[Collected data]
....................

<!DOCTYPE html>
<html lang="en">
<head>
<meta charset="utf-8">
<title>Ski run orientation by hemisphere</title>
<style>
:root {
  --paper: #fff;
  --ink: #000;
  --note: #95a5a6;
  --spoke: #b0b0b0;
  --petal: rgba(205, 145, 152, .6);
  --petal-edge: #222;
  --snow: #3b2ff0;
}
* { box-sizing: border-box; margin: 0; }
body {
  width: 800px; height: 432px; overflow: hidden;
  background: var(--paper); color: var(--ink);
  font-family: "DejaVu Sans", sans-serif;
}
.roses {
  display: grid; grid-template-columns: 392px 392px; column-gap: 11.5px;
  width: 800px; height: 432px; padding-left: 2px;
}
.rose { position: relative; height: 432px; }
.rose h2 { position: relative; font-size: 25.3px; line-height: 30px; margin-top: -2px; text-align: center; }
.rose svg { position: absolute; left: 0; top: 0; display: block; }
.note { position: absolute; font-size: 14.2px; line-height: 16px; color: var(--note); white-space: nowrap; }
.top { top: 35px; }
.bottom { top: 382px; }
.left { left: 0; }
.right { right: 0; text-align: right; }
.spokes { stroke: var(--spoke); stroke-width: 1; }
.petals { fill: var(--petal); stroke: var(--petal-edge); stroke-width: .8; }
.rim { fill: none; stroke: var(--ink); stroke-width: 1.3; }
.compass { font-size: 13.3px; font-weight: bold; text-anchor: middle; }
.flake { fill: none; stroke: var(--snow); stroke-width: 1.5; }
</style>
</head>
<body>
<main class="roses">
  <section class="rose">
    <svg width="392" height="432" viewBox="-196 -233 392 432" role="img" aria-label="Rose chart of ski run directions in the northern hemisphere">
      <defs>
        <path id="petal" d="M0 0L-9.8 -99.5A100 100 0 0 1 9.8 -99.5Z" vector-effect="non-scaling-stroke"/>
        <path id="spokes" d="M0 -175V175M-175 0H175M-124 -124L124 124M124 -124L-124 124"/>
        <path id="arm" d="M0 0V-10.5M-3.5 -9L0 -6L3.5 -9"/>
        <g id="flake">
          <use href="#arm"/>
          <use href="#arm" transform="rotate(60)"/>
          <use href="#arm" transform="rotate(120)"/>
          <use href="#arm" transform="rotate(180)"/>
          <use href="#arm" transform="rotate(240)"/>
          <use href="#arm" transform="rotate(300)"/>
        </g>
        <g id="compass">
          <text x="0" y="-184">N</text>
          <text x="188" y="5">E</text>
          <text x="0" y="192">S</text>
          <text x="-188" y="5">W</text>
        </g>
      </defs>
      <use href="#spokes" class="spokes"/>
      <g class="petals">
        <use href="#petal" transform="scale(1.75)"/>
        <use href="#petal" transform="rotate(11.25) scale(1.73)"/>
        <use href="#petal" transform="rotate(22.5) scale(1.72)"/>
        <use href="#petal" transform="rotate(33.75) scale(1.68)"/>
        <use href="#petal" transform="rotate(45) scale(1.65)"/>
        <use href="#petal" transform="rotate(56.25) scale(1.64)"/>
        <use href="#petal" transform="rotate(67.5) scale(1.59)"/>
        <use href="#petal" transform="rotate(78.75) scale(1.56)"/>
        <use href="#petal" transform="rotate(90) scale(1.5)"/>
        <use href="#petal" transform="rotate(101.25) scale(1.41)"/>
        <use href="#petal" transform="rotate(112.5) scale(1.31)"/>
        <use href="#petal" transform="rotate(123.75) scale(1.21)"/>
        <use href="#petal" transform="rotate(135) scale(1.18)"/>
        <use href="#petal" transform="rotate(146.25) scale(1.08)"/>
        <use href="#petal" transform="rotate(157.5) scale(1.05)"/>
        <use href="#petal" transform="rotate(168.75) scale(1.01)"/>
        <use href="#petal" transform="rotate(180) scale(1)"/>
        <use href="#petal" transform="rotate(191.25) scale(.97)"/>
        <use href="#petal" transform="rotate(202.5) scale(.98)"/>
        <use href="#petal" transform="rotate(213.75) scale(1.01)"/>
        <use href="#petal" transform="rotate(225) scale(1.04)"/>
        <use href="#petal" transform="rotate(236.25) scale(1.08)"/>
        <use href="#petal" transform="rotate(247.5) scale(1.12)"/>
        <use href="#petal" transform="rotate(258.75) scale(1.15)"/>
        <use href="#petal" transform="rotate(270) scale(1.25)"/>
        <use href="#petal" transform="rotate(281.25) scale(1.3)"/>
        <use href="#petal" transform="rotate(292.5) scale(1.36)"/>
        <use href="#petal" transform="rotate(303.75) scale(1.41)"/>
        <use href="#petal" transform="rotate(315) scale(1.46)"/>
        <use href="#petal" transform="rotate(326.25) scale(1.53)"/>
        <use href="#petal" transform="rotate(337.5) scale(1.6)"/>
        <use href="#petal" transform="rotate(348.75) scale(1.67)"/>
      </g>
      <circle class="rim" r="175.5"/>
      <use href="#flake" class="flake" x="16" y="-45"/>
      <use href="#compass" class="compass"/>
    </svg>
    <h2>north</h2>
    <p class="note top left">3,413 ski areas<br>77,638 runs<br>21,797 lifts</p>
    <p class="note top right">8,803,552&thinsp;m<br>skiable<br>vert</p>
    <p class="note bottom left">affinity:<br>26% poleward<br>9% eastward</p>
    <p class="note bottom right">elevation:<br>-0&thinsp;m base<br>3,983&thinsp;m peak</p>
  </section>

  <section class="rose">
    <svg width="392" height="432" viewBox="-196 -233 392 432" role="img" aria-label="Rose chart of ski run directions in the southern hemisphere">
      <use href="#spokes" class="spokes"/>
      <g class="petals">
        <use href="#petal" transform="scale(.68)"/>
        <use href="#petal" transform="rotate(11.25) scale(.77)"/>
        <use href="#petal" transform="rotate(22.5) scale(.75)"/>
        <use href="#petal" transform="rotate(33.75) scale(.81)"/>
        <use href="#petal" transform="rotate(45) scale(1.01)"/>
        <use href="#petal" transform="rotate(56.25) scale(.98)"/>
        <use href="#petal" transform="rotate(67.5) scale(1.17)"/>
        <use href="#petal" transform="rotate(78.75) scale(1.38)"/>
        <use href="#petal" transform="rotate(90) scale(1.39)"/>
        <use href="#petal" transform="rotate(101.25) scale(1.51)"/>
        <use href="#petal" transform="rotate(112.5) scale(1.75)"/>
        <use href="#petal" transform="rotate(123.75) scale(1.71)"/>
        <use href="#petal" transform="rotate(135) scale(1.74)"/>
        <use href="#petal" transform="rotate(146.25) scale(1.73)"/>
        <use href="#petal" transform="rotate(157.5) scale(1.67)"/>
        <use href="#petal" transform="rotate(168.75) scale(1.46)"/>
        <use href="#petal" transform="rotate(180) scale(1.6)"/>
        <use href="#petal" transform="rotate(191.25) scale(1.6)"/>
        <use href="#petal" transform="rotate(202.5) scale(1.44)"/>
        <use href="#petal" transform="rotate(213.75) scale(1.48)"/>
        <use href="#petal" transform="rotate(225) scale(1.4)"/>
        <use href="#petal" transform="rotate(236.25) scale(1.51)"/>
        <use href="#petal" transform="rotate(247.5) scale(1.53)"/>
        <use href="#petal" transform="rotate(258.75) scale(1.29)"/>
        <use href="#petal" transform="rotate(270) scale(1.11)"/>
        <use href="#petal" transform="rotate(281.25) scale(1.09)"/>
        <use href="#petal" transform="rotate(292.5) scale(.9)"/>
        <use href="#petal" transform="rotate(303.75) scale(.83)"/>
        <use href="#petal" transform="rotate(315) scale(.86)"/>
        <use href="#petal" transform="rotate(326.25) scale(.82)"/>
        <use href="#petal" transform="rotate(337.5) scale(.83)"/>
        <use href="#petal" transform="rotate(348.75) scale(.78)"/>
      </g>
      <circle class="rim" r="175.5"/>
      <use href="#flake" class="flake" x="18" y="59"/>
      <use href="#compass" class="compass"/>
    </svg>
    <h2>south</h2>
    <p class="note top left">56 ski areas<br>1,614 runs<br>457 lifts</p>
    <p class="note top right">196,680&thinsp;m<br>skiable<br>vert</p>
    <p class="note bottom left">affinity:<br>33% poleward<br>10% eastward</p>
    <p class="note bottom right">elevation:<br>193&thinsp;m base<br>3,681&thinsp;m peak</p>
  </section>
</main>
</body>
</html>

....................

(Task requirements)
From the data, list each line in which the string "compass" appears.

(Answer to the exercise)
.compass { font-size: 13.3px; font-weight: bold; text-anchor: middle; }
        <g id="compass">
      <use href="#compass" class="compass"/>
      <use href="#compass" class="compass"/>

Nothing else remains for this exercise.